Junior middleweight Mark DeLuca (22-1, 13 KOs) exacted revenge against Walter Wright (17-5, 8 KOs) by winning a unanimous decision 97-93, 96-94 and 96-94. DeLuca, a 30-year-old southpaw from Whitman, Massachusetts, and the crowd favorite, lost a 12-round split decision to Seattle's Wright, 37, a former participant on "The Contender" reality series, on June 23 in Gilford, New Hampshire.
The rematch was once again a close fight that began slowly and really heated up over the final few rounds. They traded fierce punches throughout the seventh round, when DeLuca knocked Wright's mouthpiece out, and throughout the final couple of rounds.
Welterweight Daniyar Yeleussinov (4-0, 2 KO), a 27-year-old southpaw, who was a 2016 Olympic gold medalist for Kazakhstan, plowed through Matt Doherty (8-6-1, 4 KOs), 30, of Salem, Massachusetts, for a first-round stoppage. Yeleussinov overwhelmed him with a series of hard lefts to the body to drive him back toward the ropes and then nailed him with a left uppercut that rocked him. As he continued to pour it on, referee Arthur Mercante stepped and stopped it at 2 minutes, 31 seconds. Doherty lost his third fight in a row, but it was the first time he has ever been stopped.
Irish heavyweight Niall Kennedy (12-0-1, 7 KOs), 34, won a unanimous decision over Brendan Barrett (7-1-2, 5 KOs), 36, of Egg Harbor, New Jersey, in a brawl. The 6-foot-3 Kennedy, with a 4-inch height advantage, got the better of Barrett throughout the fight and won 60-53, 60-53 and 58-55. He dropped Barrett with a right hand in the fifth round.

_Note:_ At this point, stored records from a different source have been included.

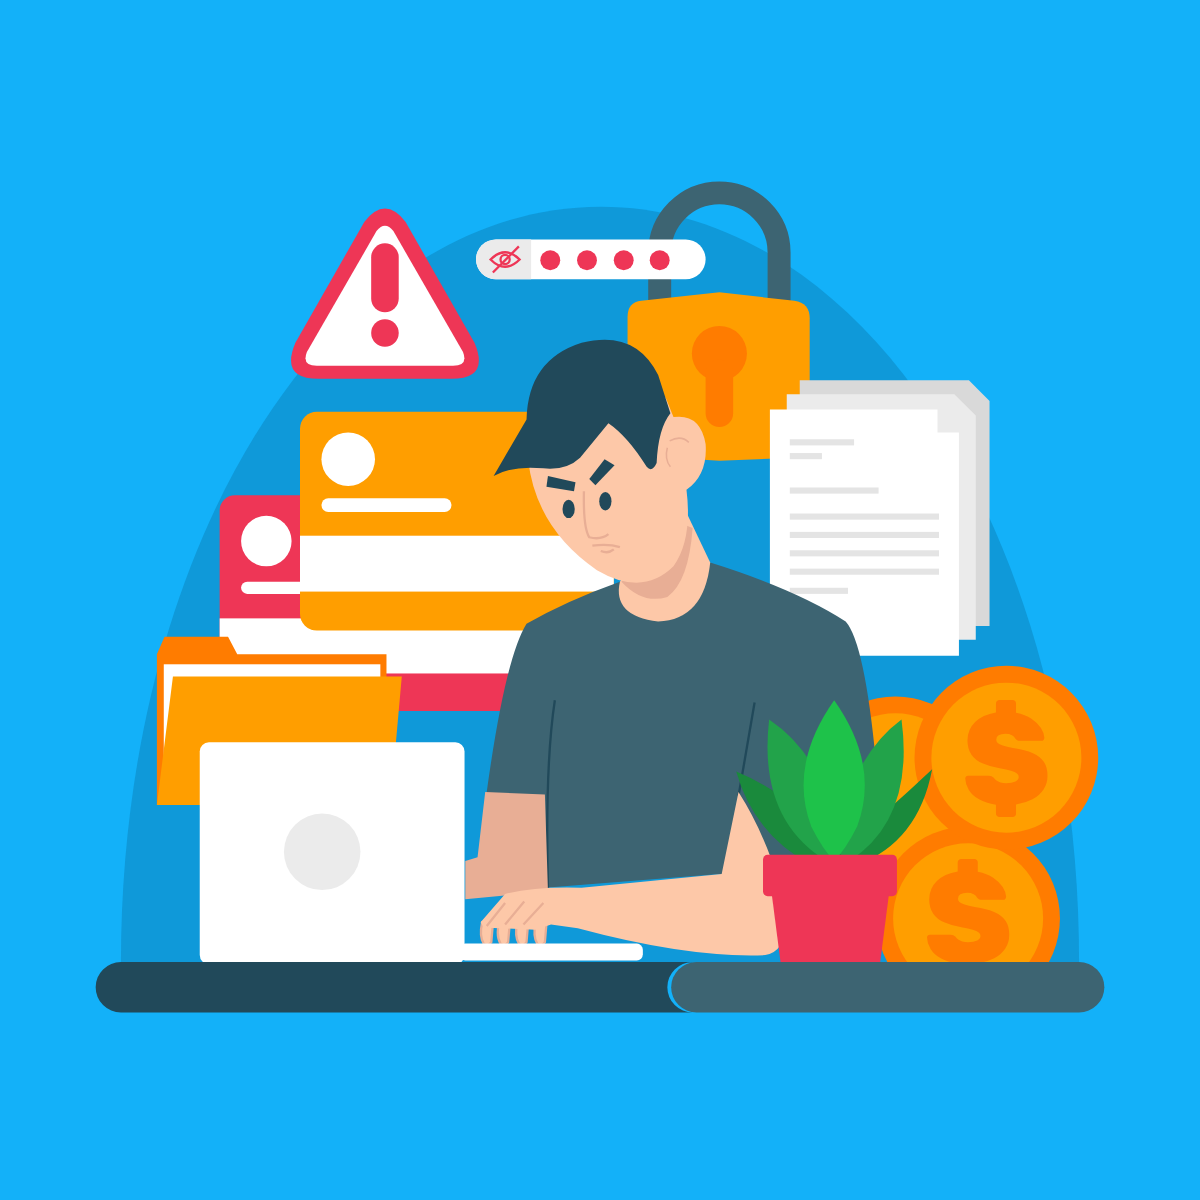
<!DOCTYPE html>
<html lang="en">
<head>
<meta charset="utf-8">
<title>Account Security Alert</title>
<link rel="stylesheet" href="https://fonts.googleapis.com/css2?family=Rubik:wght@800&display=swap">
<style>
:root{
  --sky:#13b1f9;
  --dome:#0f99d9;
  --alert-red:#ee3656;
  --white:#ffffff;
  --paper-mid:#ebebeb;
  --paper-back:#d9d9d9;
  --paper-line:#e4e4e4;
  --amber:#ff9e00;
  --amber-deep:#ff7c00;
  --slate:#3d6472;
  --ink:#21495a;
  --skin:#fdc8a8;
  --skin-shade:#e8ae95;
  --leaf-bright:#1ec24a;
  --leaf-mid:#22a34a;
  --leaf-dark:#1a8a3c;
  --screen-dot:#ebebeb;
}
html,body{margin:0;padding:0;width:1200px;height:1200px;overflow:hidden;background:var(--sky);}
.scene{display:block;width:1200px;height:1200px;}
.coin-sign{font-family:'Rubik',Arial,sans-serif;font-weight:800;font-size:170px;fill:var(--amber-deep);text-anchor:middle;}
</style>
</head>
<body>
<svg class="scene" viewBox="0 0 1568 1568" xmlns="http://www.w3.org/2000/svg" role="img" aria-label="Worried man at a laptop surrounded by security warnings, payment cards, documents and coins">
  <defs>
    <g id="coin">
      <circle r="120" fill="var(--amber-deep)"/>
      <circle r="98" fill="var(--amber)"/>
    </g>
    <rect id="doc-line" width="195" height="8" fill="var(--paper-line)"/>
    <path id="finger" d="M0 0 Q-4 18 2 28 Q8 32 12 26 L14 2 Z" fill="var(--skin)" stroke="var(--skin-shade)" stroke-width="3"/>
  </defs>

  <rect width="1568" height="1568" fill="var(--sky)"/>
  <path class="dome" d="M158 1258 C158 700 440 270 785 270 C1130 270 1410 700 1410 1258 Z" fill="var(--dome)"/>

  <g class="warning-sign">
    <path d="M476 290 Q503 255 530 290 L620 448 Q640 495 590 495 L416 495 Q366 495 386 448 Z" fill="var(--alert-red)"/>
    <path d="M492 302 Q503 288 514 302 L605 460 Q612 478 592 478 L414 478 Q394 478 401 460 Z" fill="var(--white)"/>
    <rect x="485" y="318" width="36" height="90" rx="18" fill="var(--alert-red)"/>
    <circle cx="503" cy="435" r="18" fill="var(--alert-red)"/>
  </g>

  <g class="padlock">
    <path d="M862 400 V330 A78 78 0 0 1 1018 330 V400" fill="none" stroke="var(--slate)" stroke-width="30"/>
    <path d="M838 393 L940 382 L1038 393 Q1058 396 1058 416 V578 Q1058 596 1038 598 L940 602 L840 596 Q820 594 820 576 V414 Q820 395 838 393 Z" fill="var(--amber)"/>
    <circle cx="940" cy="462" r="36" fill="var(--amber-deep)"/>
    <rect x="922" y="470" width="36" height="88" rx="18" fill="var(--amber-deep)"/>
  </g>

  <g class="password-field">
    <rect x="622" y="313" width="300" height="52" rx="26" fill="var(--white)"/>
    <path d="M648 313 H694 V365 H648 A26 26 0 0 1 648 313 Z" fill="var(--paper-mid)"/>
    <path d="M641 339 Q660 320 679 339 Q660 358 641 339 Z" fill="none" stroke="var(--alert-red)" stroke-width="3"/>
    <circle cx="660" cy="339" r="6" fill="none" stroke="var(--alert-red)" stroke-width="3"/>
    <line x1="644" y1="356" x2="678" y2="322" stroke="var(--alert-red)" stroke-width="3"/>
    <circle cx="719" cy="340" r="13" fill="var(--alert-red)"/>
    <circle cx="767" cy="340" r="13" fill="var(--alert-red)"/>
    <circle cx="815" cy="340" r="13" fill="var(--alert-red)"/>
    <circle cx="862" cy="340" r="13" fill="var(--alert-red)"/>
  </g>

  <g class="documents">
    <path d="M1045 497 H1266 L1293 524 V818 H1045 Z" fill="var(--paper-back)"/>
    <path d="M1028 515 H1247 L1275 543 V836 H1028 Z" fill="var(--paper-mid)"/>
    <path d="M1006 535 H1225 V565 H1253 V857 H1006 Z" fill="var(--white)"/>
    <rect x="1032" y="574" width="84" height="8" fill="var(--paper-line)"/>
    <rect x="1032" y="592" width="42" height="8" fill="var(--paper-line)"/>
    <rect x="1032" y="637" width="116" height="8" fill="var(--paper-line)"/>
    <use href="#doc-line" x="1032" y="671"/>
    <use href="#doc-line" x="1032" y="695"/>
    <use href="#doc-line" x="1032" y="719"/>
    <use href="#doc-line" x="1032" y="743"/>
    <rect x="1032" y="768" width="76" height="8" fill="var(--paper-line)"/>
  </g>

  <g class="card-red">
    <rect x="287" y="647" width="420" height="282" rx="20" fill="var(--alert-red)"/>
    <rect x="287" y="808" width="420" height="72" fill="var(--white)"/>
    <circle class="card-mark" cx="348" cy="707" r="33" fill="var(--white)"/>
    <rect x="315" y="760" width="100" height="16" rx="8" fill="var(--white)"/>
  </g>

  <g class="card-orange">
    <rect x="392" y="538" width="410" height="286" rx="22" fill="var(--amber)"/>
    <rect x="392" y="700" width="410" height="73" fill="var(--white)"/>
    <circle class="card-mark" cx="455" cy="600" r="35" fill="var(--white)"/>
    <rect x="420" y="651" width="170" height="18" rx="9" fill="var(--white)"/>
  </g>

  <g class="folder">
    <path d="M205 855 L215 832 H298 L310 855 H505 V1052 H205 Z" fill="var(--amber-deep)"/>
    <rect x="214" y="868" width="283" height="150" fill="var(--white)"/>
    <path d="M226 884 H525 L510 1052 H205 Z" fill="var(--amber)"/>
  </g>

  <g class="coins">
    <use href="#coin" x="1170" y="1030"/>
    <use href="#coin" x="1265" y="1200"/>
    <text class="coin-sign" x="1265" y="1258">$</text>
    <use href="#coin" x="1315" y="990"/>
    <text class="coin-sign" x="1315" y="1050">$</text>
  </g>

  <g class="person">
    <path d="M688 815 Q740 785 810 760 L928 735 Q1040 770 1105 812 Q1130 840 1145 1000 L1100 1170 L940 1142 L712 1160 L665 1160 L636 1035 Q660 860 688 815 Z" fill="var(--slate)"/>
    <path d="M725 915 Q712 1000 716 1160" fill="none" stroke="var(--ink)" stroke-width="3"/>
    <path d="M986 918 L965 1040" fill="none" stroke="var(--ink)" stroke-width="3"/>
    <path d="M634 1035 L712 1038 L716 1165 L608 1175 L608 1125 L624 1120 Z" fill="var(--skin-shade)"/>
    <use href="#finger" x="630" y="1205"/>
    <use href="#finger" x="652" y="1205"/>
    <use href="#finger" x="676" y="1205"/>
    <use href="#finger" x="700" y="1205"/>
    <path d="M943 1142 L965 1035 Q1000 1090 1020 1160 Q1040 1240 1000 1248 Q900 1252 755 1213 L720 1208 L700 1215 L632 1212 L628 1205 L660 1168 Q700 1158 760 1160 Z" fill="var(--skin)"/>
    <path d="M660 1180 L636 1210 M685 1178 L660 1208 M710 1180 L684 1208" stroke="var(--skin-shade)" stroke-width="3" fill="none"/>
    <path d="M810 760 Q800 805 860 812 Q920 810 928 735 L898 672 L840 720 Z" fill="var(--skin)"/>
    <path d="M812 760 Q840 790 872 780 Q900 760 905 690 L880 680 Z" fill="var(--skin-shade)"/>
    <path d="M690 600 Q700 690 780 745 Q840 780 880 740 Q905 705 897 640 Q925 620 922 580 Q915 540 880 545 L870 520 Q830 470 770 470 Z" fill="var(--skin)"/>
    <path d="M645 622 L688 548 Q690 470 760 448 Q830 430 860 490 L876 540 Q860 560 858 605 Q852 618 845 610 Q820 570 795 553 L758 598 Q740 615 710 612 Q670 608 645 622 Z" fill="var(--ink)"/>
    <path d="M875 576 Q890 568 900 578 M872 585 Q868 600 876 610" fill="none" stroke="var(--skin-shade)" stroke-width="2"/>
    <path d="M716 622 L752 630 L750 642 L714 636 Z" fill="var(--ink)"/>
    <path d="M770 626 L790 600 L803 608 L778 634 Z" fill="var(--ink)"/>
    <ellipse cx="743" cy="665" rx="8" ry="12" fill="var(--ink)"/>
    <ellipse cx="791" cy="655" rx="8" ry="12" fill="var(--ink)"/>
    <path d="M763 642 Q762 690 770 702 Q785 706 795 698" fill="none" stroke="var(--skin-shade)" stroke-width="3"/>
    <path d="M774 713 Q795 710 810 715 M785 720 Q795 724 802 718" fill="none" stroke="var(--skin-shade)" stroke-width="3"/>
  </g>

  <g class="laptop">
    <rect x="261" y="970" width="346" height="290" rx="12" fill="var(--white)"/>
    <circle cx="421" cy="1113" r="50" fill="var(--screen-dot)"/>
    <rect x="600" y="1233" width="240" height="22" rx="8" fill="var(--white)"/>
  </g>

  <g class="plant">
    <path d="M962 1008 Q985 1090 1060 1130 L1100 1118 Q1040 1040 962 1008 Z" fill="var(--leaf-dark)"/>
    <path d="M1218 1005 Q1200 1100 1120 1130 L1090 1118 Q1160 1060 1218 1005 Z" fill="var(--leaf-dark)"/>
    <path d="M1005 940 Q990 1070 1080 1125 L1100 1110 Q1080 990 1005 940 Z" fill="var(--leaf-mid)"/>
    <path d="M1178 940 Q1195 1070 1110 1125 L1090 1110 Q1110 990 1178 940 Z" fill="var(--leaf-mid)"/>
    <path d="M1090 915 Q1030 1000 1060 1080 Q1075 1110 1090 1125 Q1105 1110 1120 1080 Q1150 1000 1090 915 Z" fill="var(--leaf-bright)"/>
    <rect x="997" y="1117" width="175" height="54" rx="6" fill="var(--alert-red)"/>
    <path d="M1008 1165 H1162 L1150 1258 H1020 Z" fill="var(--alert-red)"/>
  </g>

  <g class="desk">
    <rect x="877" y="1257" width="566" height="66" rx="33" fill="var(--slate)"/>
    <path d="M158 1257 H905 A33 33 0 0 0 905 1323 H158 A33 33 0 0 1 158 1257 Z" fill="var(--ink)"/>
  </g>
</svg>
</body>
</html>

Welterweight Sean McComb (3-0, 3 KOs), 26, of Northern Ireland, knocked out Carlos Galindo (1-6, 0 KOs), 37, of Woburn, Massachusetts, at 2 minutes, 13 seconds of the third round.